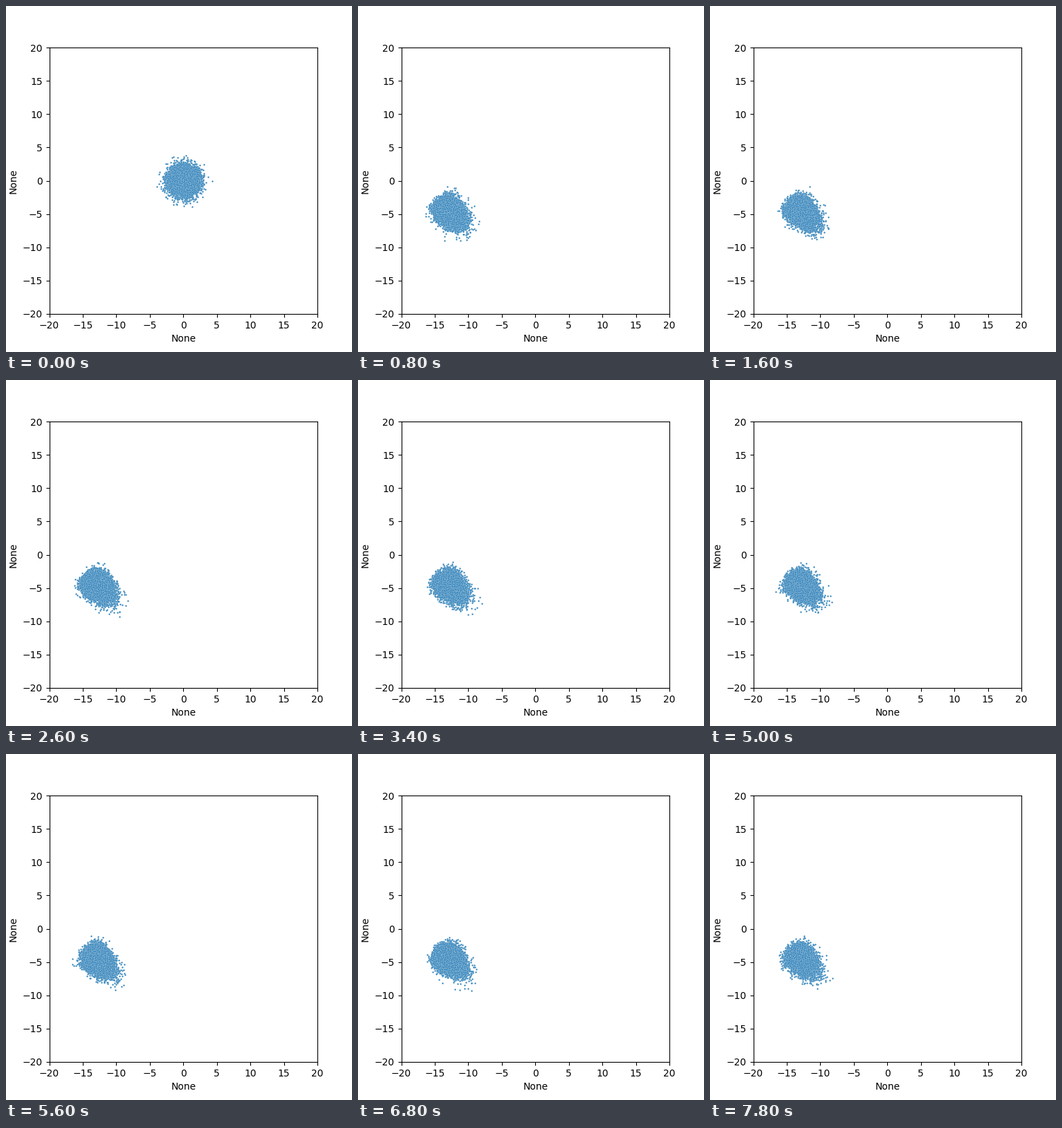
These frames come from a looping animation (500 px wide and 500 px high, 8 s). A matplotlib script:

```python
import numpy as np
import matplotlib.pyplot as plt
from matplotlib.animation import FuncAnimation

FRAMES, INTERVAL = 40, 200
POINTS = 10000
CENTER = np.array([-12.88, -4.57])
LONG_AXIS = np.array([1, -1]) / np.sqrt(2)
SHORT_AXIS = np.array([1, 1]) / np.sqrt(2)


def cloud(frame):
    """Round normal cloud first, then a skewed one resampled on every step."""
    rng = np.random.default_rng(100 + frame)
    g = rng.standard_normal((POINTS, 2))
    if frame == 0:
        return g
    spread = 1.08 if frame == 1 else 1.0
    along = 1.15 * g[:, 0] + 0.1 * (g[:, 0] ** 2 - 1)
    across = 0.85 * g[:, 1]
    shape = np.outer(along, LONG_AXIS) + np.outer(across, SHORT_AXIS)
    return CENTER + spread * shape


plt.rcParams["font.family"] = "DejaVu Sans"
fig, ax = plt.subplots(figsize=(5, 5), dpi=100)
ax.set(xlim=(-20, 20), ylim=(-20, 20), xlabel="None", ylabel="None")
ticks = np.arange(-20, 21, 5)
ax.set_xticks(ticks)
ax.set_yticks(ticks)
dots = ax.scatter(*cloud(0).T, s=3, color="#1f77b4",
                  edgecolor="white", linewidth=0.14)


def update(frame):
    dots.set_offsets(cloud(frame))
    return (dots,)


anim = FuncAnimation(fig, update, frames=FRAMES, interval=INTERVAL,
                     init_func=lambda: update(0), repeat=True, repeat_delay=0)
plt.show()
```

· · · · · · ·

The records above need to be printed in full and exactly, without any of the pictures.

These frames come from a looping animation (500 px wide and 500 px high, 8 s). A matplotlib script:

```python
import numpy as np
import matplotlib.pyplot as plt
from matplotlib.animation import FuncAnimation

FRAMES, INTERVAL = 40, 200
POINTS = 10000
CENTER = np.array([-12.88, -4.57])
LONG_AXIS = np.array([1, -1]) / np.sqrt(2)
SHORT_AXIS = np.array([1, 1]) / np.sqrt(2)


def cloud(frame):
    """Round normal cloud first, then a skewed one resampled on every step."""
    rng = np.random.default_rng(100 + frame)
    g = rng.standard_normal((POINTS, 2))
    if frame == 0:
        return g
    spread = 1.08 if frame == 1 else 1.0
    along = 1.15 * g[:, 0] + 0.1 * (g[:, 0] ** 2 - 1)
    across = 0.85 * g[:, 1]
    shape = np.outer(along, LONG_AXIS) + np.outer(across, SHORT_AXIS)
    return CENTER + spread * shape


plt.rcParams["font.family"] = "DejaVu Sans"
fig, ax = plt.subplots(figsize=(5, 5), dpi=100)
ax.set(xlim=(-20, 20), ylim=(-20, 20), xlabel="None", ylabel="None")
ticks = np.arange(-20, 21, 5)
ax.set_xticks(ticks)
ax.set_yticks(ticks)
dots = ax.scatter(*cloud(0).T, s=3, color="#1f77b4",
                  edgecolor="white", linewidth=0.14)


def update(frame):
    dots.set_offsets(cloud(frame))
    return (dots,)


anim = FuncAnimation(fig, update, frames=FRAMES, interval=INTERVAL,
                     init_func=lambda: update(0), repeat=True, repeat_delay=0)
plt.show()
```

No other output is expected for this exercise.